Last year, I was at a client and I had to integrate an Entity Framework 4 library into a new shiny .NET Core application. The library had already been converted to .NET Standard, therefore I made the assumption that this would be the easy part of delivering this software.

I was so wrong.

Prelude To Madness

Database-First Entity Framework projects get compiled into three seperate files: {name}.csdl, {name}.ssdl, and {name}.msl. I checked for these files in the /bin folder and there were no files with those extensions. As any developer/engineer faced with a problem that I didn’t know the answer to, I Googled it.

I learned many things through my searching. First and foremost was that there was almost no one using Entity Framework 4 (EF4) anymore (or at least anyone that would publicly admit it). The next thing I learned is that the few people who were admitting to still using EF4, were not moving to .NET Core just yet.

Then I stumbled across a GitHub issue that suggested tracing through the verbose build output. Finally something I can work with! I delved in and scanned through over 10,000 lines of build output looking for errors, anomalies, or other general weirdness. There was nothing. The file extensions of either the pre or post compiler files were nowhere to be found.

Back to Google!
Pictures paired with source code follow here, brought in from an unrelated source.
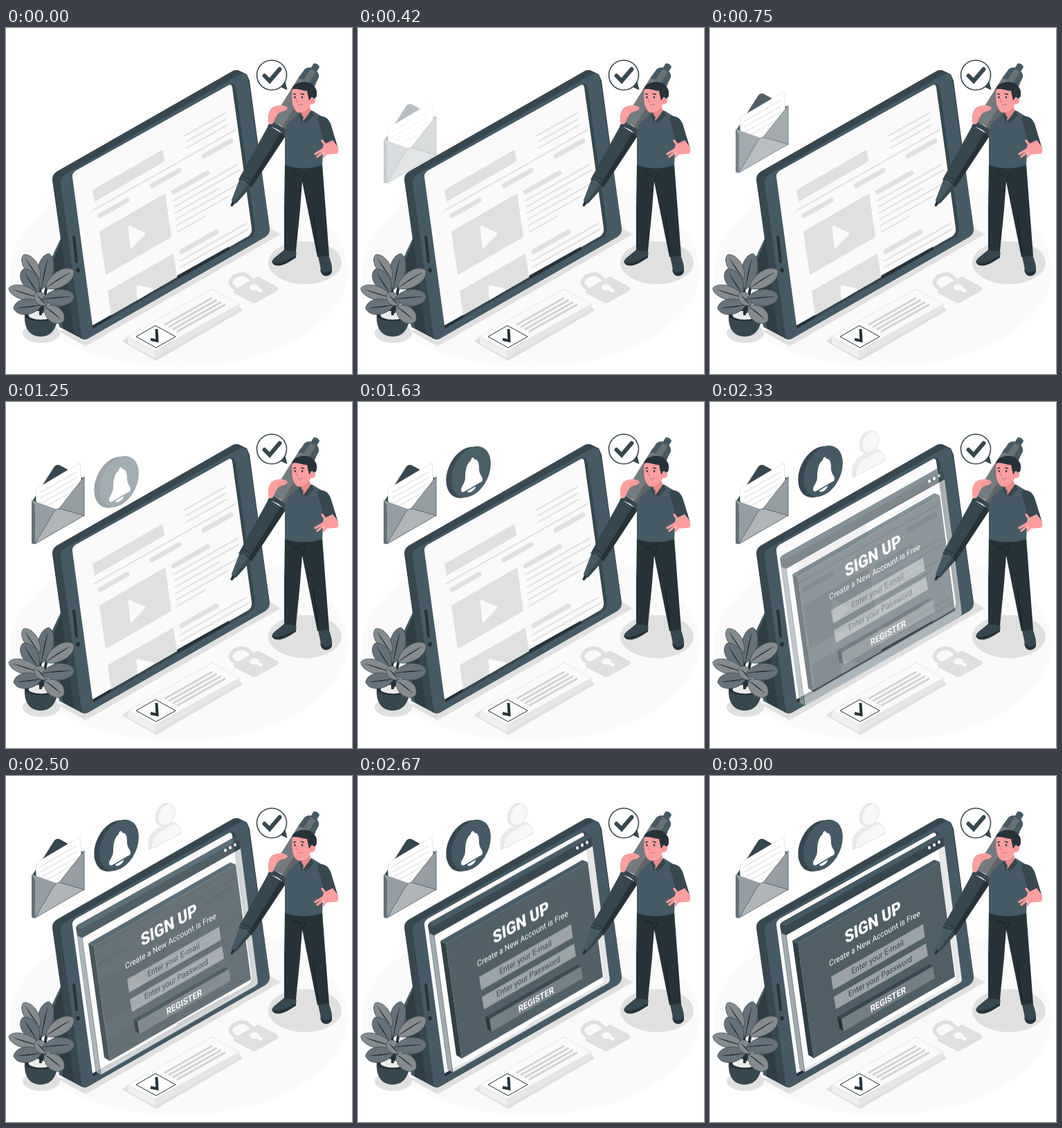
Write an HTML page that moves like this. It is 500 px wide and 500 px high and loops after 3040 ms.

```html
<!DOCTYPE html>
<html lang="en">
<head>
<meta charset="utf-8">
<title>Sign up</title>
<style>
  html, body { margin: 0; width: 100%; height: 100%; overflow: hidden; background: #fff; }
  svg { display: block; width: 100vw; height: 100vh; }
  text { font-family: Roboto, "Open Sans", sans-serif; text-anchor: middle; }
  .lines path { fill: none; stroke-linecap: butt; }
</style>
</head>
<body>
<svg viewBox="0 0 500 500">
  <!-- floor and shadows -->
  <ellipse cx="250" cy="350" rx="244" ry="140" fill="#fafafa"/>
  <g fill="#e0e0e0">
    <path d="M72 436L115 460L397 298L380 288L110 440Z"/>
    <ellipse cx="51" cy="441" rx="27" ry="14"/>
    <ellipse cx="432" cy="339" rx="53" ry="31"/>
  </g>

  <!-- tablet -->
  <path d="M80 302L64 336L77 432L106 447Z" fill="#455a64"/>
  <path d="M81 305L68 336L82 434L106 447Z" fill="#2f3d45"/>
  <path d="M67 220Q66 212 74 207L326 63Q332 59 338 62L348 67L352 76L381 291L118 449Q112 452 106 447L98 441Z" fill="#37474f"/>
  <path d="M79 225Q78 216 86 211L336 68Q348 62 350 75L381 289Q382 297 375 302L120 448Q111 453 109 443Z" fill="#455a64"/>
  <path d="M325 80Q331 80 332 87L360 290Q361 298 354 303L126 434L124 427L349 297Z" fill="#37474f"/>
  <path d="M96 216Q95 210 101 206L321 83Q326 80 327 86L355 289Q356 297 350 301L125 430Z" fill="#fafafa"/>
  <path d="M98 302L102 338" stroke="#263238" stroke-width="4" stroke-linecap="round"/>
  <circle cx="104" cy="350" r="3" fill="#263238"/>
  <path d="M125 430L152 414.500V419L126 434ZM247 358L322 316L323 320L248 363Z" fill="#263238"/>

  <!-- page on the screen -->
  <g fill="#e0e0e0">
    <path d="M125 234L226 176L229 193L128 251Z"/>
    <path d="M135 294L230 239L239 302L144 357Z"/>
    <path d="M147 380L242 326L247 360L152 415Z"/>
  </g>
  <g fill="#fafafa" stroke="#fafafa" stroke-width="3" stroke-linejoin="round">
    <path d="M178 287L200 297L181 317Z"/>
    <path d="M190 373L212 378L191 391Z"/>
  </g>
  <g id="page" class="lines" stroke="#e0e0e0"></g>

  <!-- padlock -->
  <path d="M336 380L327 373C317 362 341 350 350 359L358 366" fill="none" stroke="#e0e0e0" stroke-width="5.500"/>
  <path d="M330 378L360 361Q364 358 368 361L392 374Q396 377 392 380L363 396Q358 399 354 396L331 384Q327 381 330 378Z" fill="#e0e0e0"/>
  <path d="M362 376L370 381" stroke="#fafafa" stroke-width="5"/>
  <ellipse cx="359" cy="375" rx="7" ry="4.500" fill="#fafafa"/>

  <!-- checklist card -->
  <path d="M168 453L176 446L337 402L342 408L217 481Z" fill="#e0e0e0"/>
  <path d="M176 446L215 467V477L176 456Z" fill="#f0f0f0"/>
  <path d="M215 467L337 399V407L215 477Z" fill="#e6e6e6"/>
  <path d="M176 446L298 377L337 399L215 467Z" fill="#fafafa" stroke="#e0e0e0" stroke-width=".8"/>
  <path d="M188 446L216 430L245 446L217 462Z" fill="#fff" stroke="#263238"/>
  <path d="M209 450L218.500 452L217.500 435" fill="none" stroke="#263238" stroke-width="4"/>
  <g id="note" class="lines" stroke="#d2d2d2"></g>

  <!-- plant -->
  <path d="M27 415C26 432 33 446 50 446S75 431 74 415Z" fill="#37474f"/>
  <ellipse cx="50.500" cy="415" rx="23.500" ry="9" fill="#263238"/>
  <ellipse cx="50.500" cy="415" rx="18" ry="6.500" fill="#ebebeb"/>
  <path d="M50 415L49 365M52 412L60 365M50 400L36 365M51 405L70 380" fill="none" stroke="#263238" stroke-width="4"/>
  <g id="plant"></g>

  <!-- floating envelope -->
  <g id="gate"><g id="mail">
    <path d="M37 145L70 93Q74 89 79 92L113 111V163L42 204Z" fill="#37474f"/>
    <path d="M43 126L107 88L110 140L75 165L45 164Z" fill="#fff" stroke="#e0e0e0" stroke-width=".8"/>
    <g id="letter" class="lines" stroke="#d9d9d9"></g>
    <path d="M37 142L76 156L42 205Q37 206 37 202Z" fill="#979ea2"/>
    <path d="M113 108L76 155L113 165Z" fill="#979ea2" stroke="#455a64" stroke-width=".8"/>
    <path d="M42 205L69 159Q74 152 81 155L113 164Z" fill="#b0b5b8" stroke="#455a64" stroke-width=".8"/>
    <path d="M37 142L42 150V205Q37 206 37 202Z" fill="#66737a"/>
  </g></g>

  <!-- bell badge -->
  <g id="bell">
    <g fill="#37474f">
      <ellipse cx="156" cy="101" rx="26" ry="39" transform="rotate(25 156 101)"/>
      <ellipse cx="160" cy="100.500" rx="26" ry="39" transform="rotate(25 160 100.500)"/>
    </g>
    <ellipse cx="163.500" cy="100" rx="25.500" ry="39" transform="rotate(25 163.500 100)" fill="#455a64"/>
    <path d="M163 84C163 79 168 78 168 82C174 82 175 88 175 96C175 104 180 106 180 111Q180 114 177 115L153 129Q149 130 149 126C149 121 155 117 155 108C155 98 157 88 163 84Z" fill="#fff"/>
    <path d="M158 128L170 121C170 127 159 133 158 128Z" fill="#fff"/>
  </g>

  <!-- user badge -->
  <g id="user" stroke="#dedede" stroke-width=".8">
    <path d="M206 107V97C207 84 216 77 224 74L237 68C246 65 252 72 253 83Z" fill="#ebebeb"/>
    <path d="M210 105C210 91 217 82 226 78L240 70C249 67 253 74 253 83Z" fill="#f7f7f7"/>
    <ellipse cx="229" cy="56" rx="12" ry="17" transform="rotate(22 229 56)" fill="#ebebeb"/>
    <ellipse cx="232" cy="56" rx="11.500" ry="16.500" transform="rotate(22 232 56)" fill="#f7f7f7"/>
  </g>

  <!-- sign-up window -->
  <g id="form">
    <path d="M110 230L339 99L364 293Q365 297 360 300L137 428Z" fill="#fff" fill-opacity=".88" stroke="#455a64" stroke-opacity=".6" stroke-width=".8"/>
    <path d="M103 227L130 424L137 428L110 230Z" fill="#a3aaae" stroke="#455a64" stroke-width=".5"/>
    <path d="M101 216Q101 213 104 211L329 85L337 88L339 101L110 230L103 227Z" fill="#37474f"/>
    <path d="M101 214L329 85L337 88L109 217Z" fill="#455a64"/>
    <g fill="#fff">
      <ellipse cx="317" cy="103.500" rx="2" ry="2.600"/>
      <ellipse cx="324" cy="99.500" rx="2" ry="2.600"/>
      <ellipse cx="331" cy="95.500" rx="2" ry="2.600"/>
    </g>
    <path d="M119 238L324 121L332 124L127 242Z" fill="#455a64"/>
    <path d="M119 238L127 242L150 408L142 403Z" fill="#2f3d44"/>
    <path d="M127 242L332 124L354 290L150 408Z" fill="#37474f" fill-opacity=".87"/>
    <g fill="#9ba3a7">
      <path d="M175 290L308 214L310.500 233L178 309Z"/>
      <path d="M179 319L312 242L315 260L182 337Z"/>
    </g>
    <path d="M184 348L317 272L322 275L190 352Z" fill="#37474f"/>
    <path d="M184 348L190 351L193 369L187 365Z" fill="#263238"/>
    <path d="M190 351L322 275L325 292L193 369Z" fill="#747f85"/>
    <g id="words"></g>
  </g>

  <!-- pen, laid along its own axis from the tip -->
  <g transform="translate(325.500 257.500) rotate(-58.800)">
    <path d="M0 -1.500L10 -3V3L0 1.500Z" fill="#263238"/>
    <path d="M7 -4L40 -10V10L7 4Z" fill="#455a64"/>
    <path d="M7 1L40 4V10L7 4Z" fill="#37474f"/>
    <path d="M39 -11Q43 0 39 11L128 14.500V-14.500Z" fill="#37474f"/>
    <path d="M41 5L128 6V14.500L39 11Z" fill="#263238"/>
    <path d="M39 -11Q43 0 39 11M45 -11Q49 0 45 11" fill="none" stroke="#263238"/>
    <path d="M126 -15Q133 0 126 15L136 15V-15Z" fill="#37474f"/>
    <path d="M134 -14.500Q139 0 134 14.500L214 13V-13Z" fill="#737b7f"/>
    <path d="M136 4L214 4V13L134 14.500Z" fill="#5e666a"/>
    <path d="M208 -13Q214 0 208 13L224 12Q231 10 232 0Q231 -10 224 -12Z" fill="#455a64"/>
    <path d="M211 -5L229 -5Q231 0 229 4L211 4Z" fill="#667176"/>
    <path d="M229 -5H238Q242 0 238 5H229Z" fill="#455a64"/>
  </g>

  <!-- check bubble -->
  <path d="M397 85L406 89L403 78Z" fill="#37474f" stroke="#37474f"/>
  <circle cx="384" cy="68" r="21.500" fill="#fff" stroke="#37474f" stroke-width="1.600"/>
  <path d="M373.500 69L381 76.500L395.500 59.500" fill="none" stroke="#37474f" stroke-width="6" stroke-linecap="round"/>

  <!-- man -->
  <path d="M404 319L419 322C421 329 418 333 411 336C404 342 393 345 386 341Q382 337 388 332Z" fill="#37474f"/>
  <path d="M384 337C392 342 402 337 419 329L419 332C409 338 397 347 387 342Z" fill="#263238"/>
  <path d="M451 328L466 327C469 336 473 347 470 354C466 360 457 359 455 352C455 344 452 339 451 328Z" fill="#37474f"/>
  <path d="M454 348Q461 358 471 349Q472 357 463 358.500Q455 358 454 348Z" fill="#263238"/>
  <path d="M403 196H457L461 250L467 329L450 331L428 222L425 262L419 323L402 321L402 260Z" fill="#263238"/>
  <path d="M414 209L427 214M428 222L433 210M444 270L451 326" fill="none" stroke="#151d21"/>
  <path d="M403 152Q404 142 409 136L424 122L442 119L455 127Q463 134 460 153L457 198Q431 207 403 198Z" fill="#455a64"/>
  <path d="M451 127Q464 126 469 138L480 174L459 168Q456 146 451 137Z" fill="#37474f"/>
  <path d="M472 162L479 171C482 179 480 183 474 182L462 183L456 177L460 168Z" fill="#fe9f9f"/>
  <path d="M463 171L457 163M461 174L447 182M460 178L450 186M463 180L459 186" stroke="#fe9f9f" stroke-width="3.500" stroke-linecap="round"/>
  <path d="M426 119L439 114L441 124L430 134Z" fill="#ec8888"/>
  <path d="M423 123L430 129L427 138ZM430 134L441 119L445 126L433 138Z" fill="#37474f"/>
  <path d="M414 88C412 102 414 119 422 122C430 124 438 118 440 110C448 112 450 101 443 99L439 84Z" fill="#fe9f9f"/>
  <path d="M413 89C414 82 421 79 428 78C440 76 451 86 449 96C449 102 445 103 443 100C440 99 440 104 438 105L435 91C428 91 420 86 413 89Z" fill="#263238"/>
  <g fill="#263238">
    <ellipse cx="417.500" cy="100" rx="1.200" ry="1.700"/>
    <ellipse cx="428" cy="100" rx="1.200" ry="1.700"/>
  </g>
  <path d="M415 96L419 95M426 95L431 96" stroke="#263238" stroke-width="1.300"/>
  <path d="M421 101L419 106L423 106M443 104L440 108" fill="none" stroke="#df7777"/>
  <path d="M422 111Q425 114 429 110Z" fill="#fff" stroke="#a95050" stroke-width=".7"/>
  <path d="M380 139C377 130 379 118 386 114C394 110 404 111 407 116C406 120 398 120 394 123C390 127 388 134 385 139Z" fill="#fe9f9f"/>
  <path d="M390 118L404 115M391 121L399 119" stroke="#ec8888" stroke-width=".8"/>
</svg>
<script>
const LOOP = 3040, RISE = 1000, SLOPE = -0.565;
const byId = id => document.getElementById(id);

// Slanted strokes: start x, start y, end x, width
function strokes(id, list, cap = 'butt') {
  byId(id).insertAdjacentHTML('beforeend', list.map(([x, y, end, w]) =>
    `<path d="M${x} ${y}L${end} ${y + (end - x) * SLOPE}" stroke-width="${w}" style="stroke-linecap:${cap}"/>`).join(''));
}
const rows = (n, fn) => Array.from({ length: n }, (_, i) => fn(i));

strokes('page', [[125, 264, 333, 2]]);
strokes('page', rows(3, i => [258 + i, 156 + i * 9, 317 + i * 1.5, 2]));
strokes('page', rows(6, i => [241 + i * 1.2, 250 + i * 9, [336, 337, 309, 339, 321, 288][i], 2]));
strokes('page', rows(2, i => [251 + i, 337 + i * 9, 348 + i * 2, 2]));
strokes('page', [[136, 271, 175, 7], [211, 228, 250, 7], [286, 185, 325, 7],
                 [242, 237, 291, 7], [254, 323, 304, 7]], 'round');
strokes('note', rows(4, i => [229 + i * 6, 429 + i * 3.3, 298 + i * 6.3, 3]));
strokes('letter', rows(4, i => [49 + i * 0.5, 131 + i * 8, 102 + i * 0.5, 1]));

// Leaves: base, tip, width, fill
function leaf([x, y, tx, ty, w, fill]) {
  const len = Math.hypot(tx - x, ty - y);
  const turn = Math.atan2(ty - y, tx - x) * 180 / Math.PI;
  return `<g transform="translate(${x} ${y}) rotate(${turn})" stroke="#37474f" stroke-width=".7">
    <path d="M0 0C${len * .25} ${-w} ${len * .9} ${-w} ${len} 0C${len * .9} ${w} ${len * .25} ${w} 0 0Z" fill="${fill}"/>
    <path d="M0 0Q${len / 2} -2 ${len * .85} 0"/></g>`;
}
const light = '#858b8e', dark = '#66717a';
byId('plant').innerHTML = [
  [51, 378, 62, 326, 15, dark], [49, 363, 25, 328, 13, light], [47, 384, 24, 349, 15, dark],
  [50, 390, 4, 376, 13, light], [57, 376, 98, 350, 15, light], [52, 400, 11, 405, 15, dark],
  [59, 401, 43, 383, 11, light], [52, 392, 99, 388, 16, dark], [55, 402, 83, 424, 15, light]
].map(leaf).join('');

// Words on the isometric face: x, baseline, size, weight, fill, text
byId('words').innerHTML = [
  [236.5, 219.5, 24.2, 900, '#fff', 'SIGN UP'],
  [238.5, 238.5, 11.6, 400, '#fff', 'Create a New Account is Free'],
  [242.5, 265.5, 11.6, 400, '#37474f', 'Enter your E-mail'],
  [246.5, 293.5, 11.6, 400, '#37474f', 'Enter your Password'],
  [258, 327, 12.8, 700, '#fff', 'REGISTER']
].map(([x, y, size, weight, fill, text]) =>
  `<text transform="matrix(.866 ${SLOPE * .866} .135 1 ${x} ${y})" font-size="${size}" font-weight="${weight}" fill="${fill}">${text}</text>`).join('');

const timing = { duration: LOOP, iterations: Infinity };
const low = { opacity: 0, transform: 'translateY(30px)' };
const home = { opacity: 1, transform: 'translateY(0px)' };

for (const [id, start] of [['mail', 0], ['bell', 750], ['user', 1500], ['form', 1750]]) {
  byId(id).animate([
    { ...low, offset: 0 },
    { ...low, offset: start / LOOP, easing: 'ease-in-out' },
    { ...home, offset: (start + RISE) / LOOP },
    { ...home, offset: 1 }
  ], timing);
}
// The envelope stays hidden for the opening pause
byId('gate').animate([
  { opacity: 0, offset: 0, easing: 'step-end' },
  { opacity: 1, offset: 210 / LOOP },
  { opacity: 1, offset: 1 }
], timing);
</script>
</body>
</html>
```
After another hour or so of completely fruitless searches, I removed the EF4 keywords from my search and found the answer on StackOverflow (of course).

The Answer

It turns out that neither EF4 nor .NET Core had anything to do with the issue. I had added the dependency of Entity Framework Core (EF Core) and as it turns out EF Core does not support the Database First approach, only the Code First approach. So after swapping EF Core for Entity Framework 6, everything was working as expected. :tada:

Lessons Learned

  • Try not to get tunnel vision by focusing on the obvious culprit after having done the basic due dilligence
  • Consider the search parameters being used and swap them out selectively